According to these accounts, the ambush at Round Pond was perpetrated by a scouting party of Confederates and not by a group of Bushwhackers. However, each side had very little tolerance for one another under these hostile conditions of hit-and-run raids and vigilantism, and John Burton Chasteen, Sr. died because of it.
The Round Pond Massacre and the Death of John Burton Chasteen, 1 Aug 1863, By Susan Slap-Hoysagk was extracted from the Jul 07 and Oct 08 copies of the Chestnut Tree, the official organ and publication of The Pierre Chastain Family Association.
Aug 10, 1861, Brig. Gen. Lyon is killed at the Battle of Wilson’s Creek by the Missouri State Guard; some of which were the same men who had surrendered to him just three months prior at Camp Jackson. He is the first U.S. General to die in the Civil War
 Douglas, Robert Sidney (1912), The History of Southeast Missouri (Vol 2). The Lewis Publishing Co, Chicago and New York.
 1870 U.S. Census, Bloomfield, Castor Township, Stoddard Co, MO, p.40
 1870 U.S. Census, Bloomfield, Castor Township, Stoddard Co, MO, p.275.
 Ainsworth, Brig.Gen Fred C., Kirkley, Joseph W., & Moodey, John S. (1902). The War of the Rebellion, A Compilation of the Official Records of the Union and Confederate Armies. (Additions and Corrections to Series I, Vol. XXII). Government Printing Office: Washington.
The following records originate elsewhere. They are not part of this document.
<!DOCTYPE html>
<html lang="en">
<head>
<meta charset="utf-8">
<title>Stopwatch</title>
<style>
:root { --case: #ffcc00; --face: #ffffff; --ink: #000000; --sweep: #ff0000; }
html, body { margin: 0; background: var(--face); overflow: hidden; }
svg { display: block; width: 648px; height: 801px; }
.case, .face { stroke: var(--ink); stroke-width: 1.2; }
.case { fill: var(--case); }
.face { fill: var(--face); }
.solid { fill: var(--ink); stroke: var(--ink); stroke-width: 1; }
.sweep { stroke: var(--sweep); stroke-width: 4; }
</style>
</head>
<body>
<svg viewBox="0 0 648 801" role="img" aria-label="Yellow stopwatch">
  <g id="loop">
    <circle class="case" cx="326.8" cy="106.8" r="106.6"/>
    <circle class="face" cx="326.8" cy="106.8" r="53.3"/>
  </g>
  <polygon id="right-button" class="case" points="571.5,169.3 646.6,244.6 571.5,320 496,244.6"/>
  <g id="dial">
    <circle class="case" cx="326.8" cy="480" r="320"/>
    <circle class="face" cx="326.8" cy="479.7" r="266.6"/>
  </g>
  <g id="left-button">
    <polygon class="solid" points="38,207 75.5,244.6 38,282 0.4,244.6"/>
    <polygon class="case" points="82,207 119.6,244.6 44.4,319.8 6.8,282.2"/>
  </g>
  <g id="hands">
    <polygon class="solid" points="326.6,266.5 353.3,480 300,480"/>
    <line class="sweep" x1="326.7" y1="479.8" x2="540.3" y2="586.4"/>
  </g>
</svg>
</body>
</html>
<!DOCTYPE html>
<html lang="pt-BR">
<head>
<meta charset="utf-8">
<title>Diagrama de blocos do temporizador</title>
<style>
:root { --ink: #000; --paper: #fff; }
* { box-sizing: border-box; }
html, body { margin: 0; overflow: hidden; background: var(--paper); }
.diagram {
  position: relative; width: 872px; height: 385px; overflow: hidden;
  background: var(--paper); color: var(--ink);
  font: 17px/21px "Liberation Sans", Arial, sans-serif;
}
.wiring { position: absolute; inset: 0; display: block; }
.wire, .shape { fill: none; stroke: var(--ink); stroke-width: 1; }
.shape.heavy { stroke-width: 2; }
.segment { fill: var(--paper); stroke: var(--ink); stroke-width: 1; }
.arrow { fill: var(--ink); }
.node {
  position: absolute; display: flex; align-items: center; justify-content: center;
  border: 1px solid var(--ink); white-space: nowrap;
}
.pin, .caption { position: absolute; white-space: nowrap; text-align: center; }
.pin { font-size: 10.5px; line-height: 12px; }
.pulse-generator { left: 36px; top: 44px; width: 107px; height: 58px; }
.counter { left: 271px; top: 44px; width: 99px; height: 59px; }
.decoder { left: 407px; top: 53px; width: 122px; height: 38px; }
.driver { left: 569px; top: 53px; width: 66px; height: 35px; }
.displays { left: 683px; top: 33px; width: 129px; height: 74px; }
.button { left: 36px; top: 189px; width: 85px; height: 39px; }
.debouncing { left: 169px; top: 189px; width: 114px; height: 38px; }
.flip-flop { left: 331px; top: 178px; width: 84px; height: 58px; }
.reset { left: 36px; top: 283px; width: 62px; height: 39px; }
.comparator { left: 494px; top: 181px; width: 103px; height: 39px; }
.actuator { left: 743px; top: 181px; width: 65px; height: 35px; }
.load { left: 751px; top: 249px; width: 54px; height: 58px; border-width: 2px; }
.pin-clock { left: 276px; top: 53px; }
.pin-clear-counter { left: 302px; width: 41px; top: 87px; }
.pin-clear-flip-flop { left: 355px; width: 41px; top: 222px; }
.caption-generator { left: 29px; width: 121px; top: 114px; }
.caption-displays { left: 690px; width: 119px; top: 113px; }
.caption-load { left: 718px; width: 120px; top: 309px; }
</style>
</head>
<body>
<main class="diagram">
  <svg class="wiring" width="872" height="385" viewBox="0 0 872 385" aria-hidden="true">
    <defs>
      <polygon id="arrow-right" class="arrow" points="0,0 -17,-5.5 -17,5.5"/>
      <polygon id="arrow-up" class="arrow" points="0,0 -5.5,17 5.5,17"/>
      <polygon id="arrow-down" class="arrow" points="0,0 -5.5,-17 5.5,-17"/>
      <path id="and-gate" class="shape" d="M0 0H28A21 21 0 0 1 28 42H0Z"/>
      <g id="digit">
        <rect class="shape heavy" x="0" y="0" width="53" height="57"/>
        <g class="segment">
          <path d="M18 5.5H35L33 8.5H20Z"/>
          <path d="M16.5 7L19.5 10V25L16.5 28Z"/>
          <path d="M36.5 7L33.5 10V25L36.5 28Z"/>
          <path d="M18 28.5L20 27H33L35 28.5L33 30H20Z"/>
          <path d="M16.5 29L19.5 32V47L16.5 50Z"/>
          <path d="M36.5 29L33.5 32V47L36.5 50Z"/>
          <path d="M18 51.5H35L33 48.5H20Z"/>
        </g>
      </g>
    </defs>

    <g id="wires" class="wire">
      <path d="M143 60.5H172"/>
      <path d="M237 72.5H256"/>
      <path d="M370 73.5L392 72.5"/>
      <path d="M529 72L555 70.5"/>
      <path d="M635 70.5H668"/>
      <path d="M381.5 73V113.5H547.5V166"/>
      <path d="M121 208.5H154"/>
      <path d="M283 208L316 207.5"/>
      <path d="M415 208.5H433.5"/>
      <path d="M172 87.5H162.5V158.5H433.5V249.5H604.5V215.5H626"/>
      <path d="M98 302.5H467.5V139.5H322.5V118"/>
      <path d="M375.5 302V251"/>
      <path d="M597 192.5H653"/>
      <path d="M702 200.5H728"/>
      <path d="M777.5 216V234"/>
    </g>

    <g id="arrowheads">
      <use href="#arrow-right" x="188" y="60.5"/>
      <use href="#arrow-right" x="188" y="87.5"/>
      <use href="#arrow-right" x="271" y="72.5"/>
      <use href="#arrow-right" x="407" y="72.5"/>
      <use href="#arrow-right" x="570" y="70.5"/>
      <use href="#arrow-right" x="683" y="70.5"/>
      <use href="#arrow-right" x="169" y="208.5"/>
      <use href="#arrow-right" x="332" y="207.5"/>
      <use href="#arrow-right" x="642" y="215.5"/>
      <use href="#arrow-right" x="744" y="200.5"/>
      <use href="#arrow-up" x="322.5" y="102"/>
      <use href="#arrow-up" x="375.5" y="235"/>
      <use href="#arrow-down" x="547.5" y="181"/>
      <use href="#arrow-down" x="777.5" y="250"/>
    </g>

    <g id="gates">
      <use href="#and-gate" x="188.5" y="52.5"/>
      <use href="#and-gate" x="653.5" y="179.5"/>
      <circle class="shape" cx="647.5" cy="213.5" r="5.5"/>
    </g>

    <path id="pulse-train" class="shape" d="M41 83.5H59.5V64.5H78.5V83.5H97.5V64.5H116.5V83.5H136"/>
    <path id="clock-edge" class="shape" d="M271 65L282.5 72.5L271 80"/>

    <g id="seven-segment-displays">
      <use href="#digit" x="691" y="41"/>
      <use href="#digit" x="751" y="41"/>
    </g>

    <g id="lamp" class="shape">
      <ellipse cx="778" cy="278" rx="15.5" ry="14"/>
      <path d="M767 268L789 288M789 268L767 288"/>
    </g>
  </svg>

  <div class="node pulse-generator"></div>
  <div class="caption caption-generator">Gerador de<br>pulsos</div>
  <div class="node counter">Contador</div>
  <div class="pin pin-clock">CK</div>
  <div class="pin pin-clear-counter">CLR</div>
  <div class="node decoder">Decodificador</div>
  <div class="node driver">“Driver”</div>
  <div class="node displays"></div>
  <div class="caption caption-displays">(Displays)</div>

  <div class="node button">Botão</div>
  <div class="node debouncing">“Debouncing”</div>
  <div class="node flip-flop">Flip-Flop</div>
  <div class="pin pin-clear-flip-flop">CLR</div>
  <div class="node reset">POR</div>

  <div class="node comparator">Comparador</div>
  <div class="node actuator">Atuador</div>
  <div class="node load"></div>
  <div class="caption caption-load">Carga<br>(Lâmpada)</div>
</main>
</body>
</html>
Pp. 466-468.
 Ainsworth, Brig.Gen Fred C., Kirkley, Joseph W., & Moodey, John S. (1902). The War of the Rebellion, A Compilation of the Official Records of the Union and Confederate Armies. (Additions and Corrections to Series I, Vol. XXII). Government Printing Office: Washington. Pp. 466-468.